True, and False, so I followed suit and named mine -- Null, NullDate, NullTime, NullDateTime, etc.
Given my past history with using and creating singleton objects, I followed suit when creating
my own Enum classes.
I was recently queried about my apparent break with PEP 8 for naming Enum members, to which I
> Considering the strange beast that an Enum is, there is not much precedent for it anywhere.
> - Enum is a class
> - but it is a container
> - and can be iterated over
> - and it has a length (which can be zero)
> - but it's always True in a boolean sense
> - Enum members are instances of the Enum class
> - but are pre-created
> - and new ones cannot be created
> - but are available as attributes on the class
> Given all that I have been using Title case (or CamelCase) to name the members as it helps
> distinguish an Enum member from an ordinary attribute (which Enum classes can also have).
I forgot to include in that reply that I think CamelCase also helps to emphasize the special
singleton nature of Enum members.
My question for the community: Your thoughts/opinions of my reasoning, and if you don't agree
then which casing choice would you recommend and use, and why? (Reminder: this question does
not include Enums whose names are replacements for existing constants and so the names cannot
As you all know, the Python stdlib can sometimes be a bit of an
inconsistent mess that can be surprising in how it names things. This is
mostly caused by the fact that several modules were developed before the
introduction of PEP-8, and now we're stuck with the older naming within
It has been said and discussed in the past  that the stdlib is in
fact inconsistent, but fixing this has almost always been disregarded as
being too painful (after all, we don't want a new Python 3 all over again).
However, this way, we will never move away from these inconsistencies.
Perhaps this is fine, but I think we should at least consider providing
function and class names that are unsurprising for developers.
While maintaining full backwards compatibility, my idea is that we should
offer consistently named aliases in -eventually- all stdlib modules. For
instance, with Python 2.6, the threading module received this treatment,
but unfortunately this was not expanded to all modules.
What am I speaking of precisely? I have done a quick survey of the stdlib
and found the following examples. Please note, this is a highly opinionated
list; some names may have been chosen with a very good reason, and others
are just a matter of taste. Hopefully you agree with at least some of them:
* The CamelCasing in some modules are the most obvious culprits, e.g.
logging and unittest.

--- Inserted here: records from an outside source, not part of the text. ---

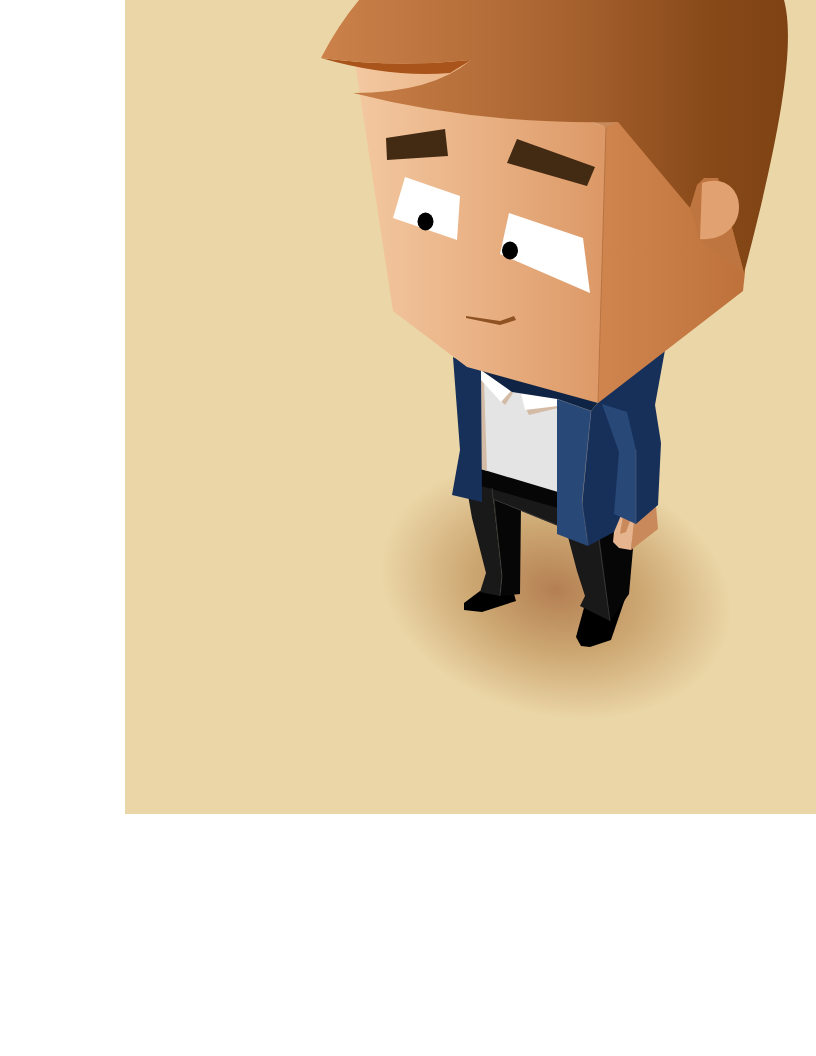
<!DOCTYPE html>
<html lang="en">
<head>
<meta charset="utf-8">
<title>Worried businessman</title>
<style>
:root {
  --paper: #ffffff;
  --sand: #ebd6a7;
  --navy: #17305a;
  --navy-deep: #0f2444;
  --blue: #284878;
  --shirt: #e4e4e4;
  --shirt-shade: #d3bba6;
  --trouser: #191919;
  --trouser-dark: #060606;
  --black: #000000;
  --skin-ear: #e2a170;
  --skin-hand: #e6b48e;
  --skin-shade: #ca895a;
  --brow: #432a13;
  --mouth: #8f5222;
  --fringe: #a9541a;
}
html, body { margin: 0; background: var(--paper); }
body { width: 816px; height: 1056px; overflow: hidden; }
svg { display: block; }
.backdrop { fill: var(--sand); }
.navy { fill: var(--navy); }
.navy-deep { fill: var(--navy-deep); }
.blue { fill: var(--blue); }
.shirt { fill: var(--shirt); }
.shirt-shade { fill: var(--shirt-shade); }
.white { fill: var(--paper); }
.trouser { fill: var(--trouser); }
.trouser-dark { fill: var(--trouser-dark); }
.black { fill: var(--black); }
.hand { fill: var(--skin-hand); }
.hand-shade { fill: var(--skin-shade); }
.ear { fill: var(--skin-ear); }
.brow { fill: var(--brow); }
.mouth { fill: var(--mouth); }
.fringe { fill: var(--fringe); }
.seam { fill: none; stroke: #53617c; stroke-width: 0.6; }
.crease { fill: none; stroke: #4a4a4a; stroke-width: 0.6; }
</style>
</head>
<body>
<svg width="816" height="1056" viewBox="0 0 816 1056" role="img" aria-label="Worried man with a large head in a blue jacket, seen from above">
  <defs>
    <radialGradient id="shadow-tone">
      <stop offset="0" stop-color="#b47f52"/>
      <stop offset="0.5" stop-color="#cda873"/>
      <stop offset="1" stop-color="#ebd6a7"/>
    </radialGradient>
    <linearGradient id="face-tone" gradientUnits="userSpaceOnUse" x1="356" y1="0" x2="606" y2="0">
      <stop offset="0" stop-color="#f3c8a0"/>
      <stop offset="0.5" stop-color="#e9b184"/>
      <stop offset="1" stop-color="#dc9866"/>
    </linearGradient>
    <linearGradient id="cheek-tone" gradientUnits="userSpaceOnUse" x1="598" y1="0" x2="745" y2="0">
      <stop offset="0" stop-color="#d0854e"/>
      <stop offset="0.4" stop-color="#c97e47"/>
      <stop offset="1" stop-color="#be713b"/>
    </linearGradient>
    <linearGradient id="hair-tone" gradientUnits="userSpaceOnUse" x1="322" y1="0" x2="788" y2="0">
      <stop offset="0" stop-color="#cc814a"/>
      <stop offset="0.35" stop-color="#b56e39"/>
      <stop offset="0.6" stop-color="#a05c2a"/>
      <stop offset="0.85" stop-color="#864817"/>
      <stop offset="1" stop-color="#7f4313"/>
    </linearGradient>
  </defs>

  <rect class="backdrop" x="125" y="0" width="691" height="814"/>
  <ellipse id="ground-shadow" cx="556" cy="590" rx="178" ry="126" transform="rotate(14 556 590)" fill="url(#shadow-tone)"/>

  <g id="legs">
    <polygon class="black" points="480,591 514,594 516,601 482,612 464,610 464,603"/>
    <polygon class="trouser" points="468,495 492,488 502,576 500,596 480,592 486,573 472,518"/>
    <polygon class="trouser-dark" points="492,488 521,505 520,594 500,596 502,576"/>
    <path class="crease" d="M493 490L502 576L500 596"/>
    <polygon class="black" points="585,604 626,596 611,640 590,647 581,646 576,637"/>
    <polygon class="trouser-dark" points="598,536 635,526 629,594 610,621"/>
    <polygon class="trouser" points="567,533 600,540 610,621 580,606 585,596 577,571"/>
    <path class="crease" d="M599 540L610 621"/>
    <polygon class="trouser" points="481,484 558,505 558,526 492,499 481,496"/>
    <polygon class="trouser-dark" points="481,468 558,490 558,508 481,486"/>
    <path class="crease" d="M492 488L493 499L557 525"/>
  </g>

  <g id="shirt">
    <polygon class="shirt" points="481,370 558,396 558,492 481,469"/>
    <polygon class="shirt-shade" points="481,376 484,380 487,471 481,469"/>
    <polygon class="shirt-shade" points="508,388 513,393 505,405 501,401"/>
    <polygon class="shirt-shade" points="526,409 558,403 558,408 529,415"/>
    <polygon class="white" points="481,370 511,391 501,402 481,380"/>
    <polygon class="white" points="521,393 558,398 558,406 525,410"/>
  </g>

  <g id="hand">
    <polygon class="hand-shade" points="632,520 656,506 658,529 631,550"/>
    <polygon class="hand" points="616,512 634,520 631,550 619,548 613,542"/>
    <polygon class="hand-shade" points="623,516 630,521 626,532 620,534"/>
  </g>

  <g id="jacket">
    <polygon class="navy" points="453,357 481,370 482,502 452,495 460,450"/>
    <polygon class="navy-deep" points="478,368 600,400 591,411 557,399 512,392"/>
    <polygon class="navy" points="591,411 600,400 622,410 640,470 614,532 588,546 582,505"/>
    <polygon class="blue" points="557,399 591,411 582,502 588,546 557,534"/>
    <path class="seam" d="M557 399L591 411L582 502L588 545"/>
    <polygon class="navy" points="598,402 665,350 655,405 661,443 658,505 636,524 630,440"/>
    <polygon class="blue" points="602,404 627,412 636,450 636,524 614,514 619,452"/>
    <path class="seam" d="M636 450V523"/>
  </g>

  <g id="head">
    <polygon fill="url(#cheek-tone)" points="604,118 690,118 735,220 745,272 743,291 598,403"/>
    <polygon fill="url(#face-tone)" points="354,56 480,50 592,122 606,127 598,403 467,367 393,311"/>
    <polygon class="hand-shade" points="590,121 620,121 606,127"/>
    <path d="M606 127L598 402" fill="none" stroke="#a9683a" stroke-width="0.7"/>
  </g>

  <g id="hair">
    <path class="fringe" d="M321 58Q396 68 471 60L450 73Q390 78 321 58Z"/>
    <path fill="url(#hair-tone)" d="M359 0H784C796 44 780 136 744 273L731 224L702 181L690 208L618 122Q478 125 353 93Q432 93 471 60Q396 68 321 58Q338 25 359 0Z"/>
  </g>

  <g id="ear">
    <path fill="#bf753f" d="M690 208L697 185L704 178H718L720 184L702 186L700 240L731 224L744 273L728 262L700 240Z"/>
    <path class="ear" d="M702 183C724 175 739 189 739 207C739 228 720 241 700 239Z"/>
  </g>

  <g id="expression">
    <polygon class="brow" points="386,138 445,129 448,156 387,160"/>
    <polygon class="brow" points="517,139 595,167 587,186 507,163"/>
    <polygon class="white" points="405,177 460,196 457,240 393,218"/>
    <polygon class="white" points="509,213 583,238 590,293 500,254"/>
    <ellipse class="black" cx="425.5" cy="221.5" rx="8" ry="9"/>
    <ellipse class="black" cx="510" cy="250.5" rx="8" ry="9"/>
    <polygon class="mouth" points="466,316 500,321 514,316 516,320 500,325 466,318"/>
  </g>
</svg>
</body>
</html>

There is obviously an issue regarding subclasses and
methods that are supposed to be overridden, but I feel we could make it
* All lower case class names, such as collections.defaultdict and
collections.deque, should be CamelCased. Another example is datetime, which
uses names such as timedelta instead of TimeDelta.
* Inconsistent names all together, such as re.sub, which I feel should be
re.replace (cf. str.replace). But also re.finditer and re.findall, but no
* Names that do not reflect actual usage, such as ssl.PROTOCOL_SSLv23,
which can in fact not be used as client for SSLv2.
* Underscore usage, such as tarfile.TarFile.gettarinfo (should it not be
get_tar_info?), http.client.HTTPConnection.getresponse vs set_debuglevel,
and pathlib.Path.samefile vs pathlib.Path.read_text. And is it
pkgutil.iter_modules or is it pathlib.Path.iterdir (or re.finditer)?
* Usage of various abbreviations, such as in filecmp.cmp
* Inconsistencies between similar modules, e.g. between
tarfile.TarFile.add and zipfile.ZipFile.write.
These are just some examples of inconsistent and surprising naming I could
find, other categories are probably also conceivable. Another subject for
reconsideration would be attribute and argument names, but I haven't looked
for those in my quick survey.
For all of these inconsistencies, I think we should make a 'consistently'
named alternative, and alias the original variant with them (or the other
way around), without defining a deprecation timeline for the original
names. This should make it possible to eventually make the stdlib
consistent, Pythonic and unsurprising.
What would you think of such an effort?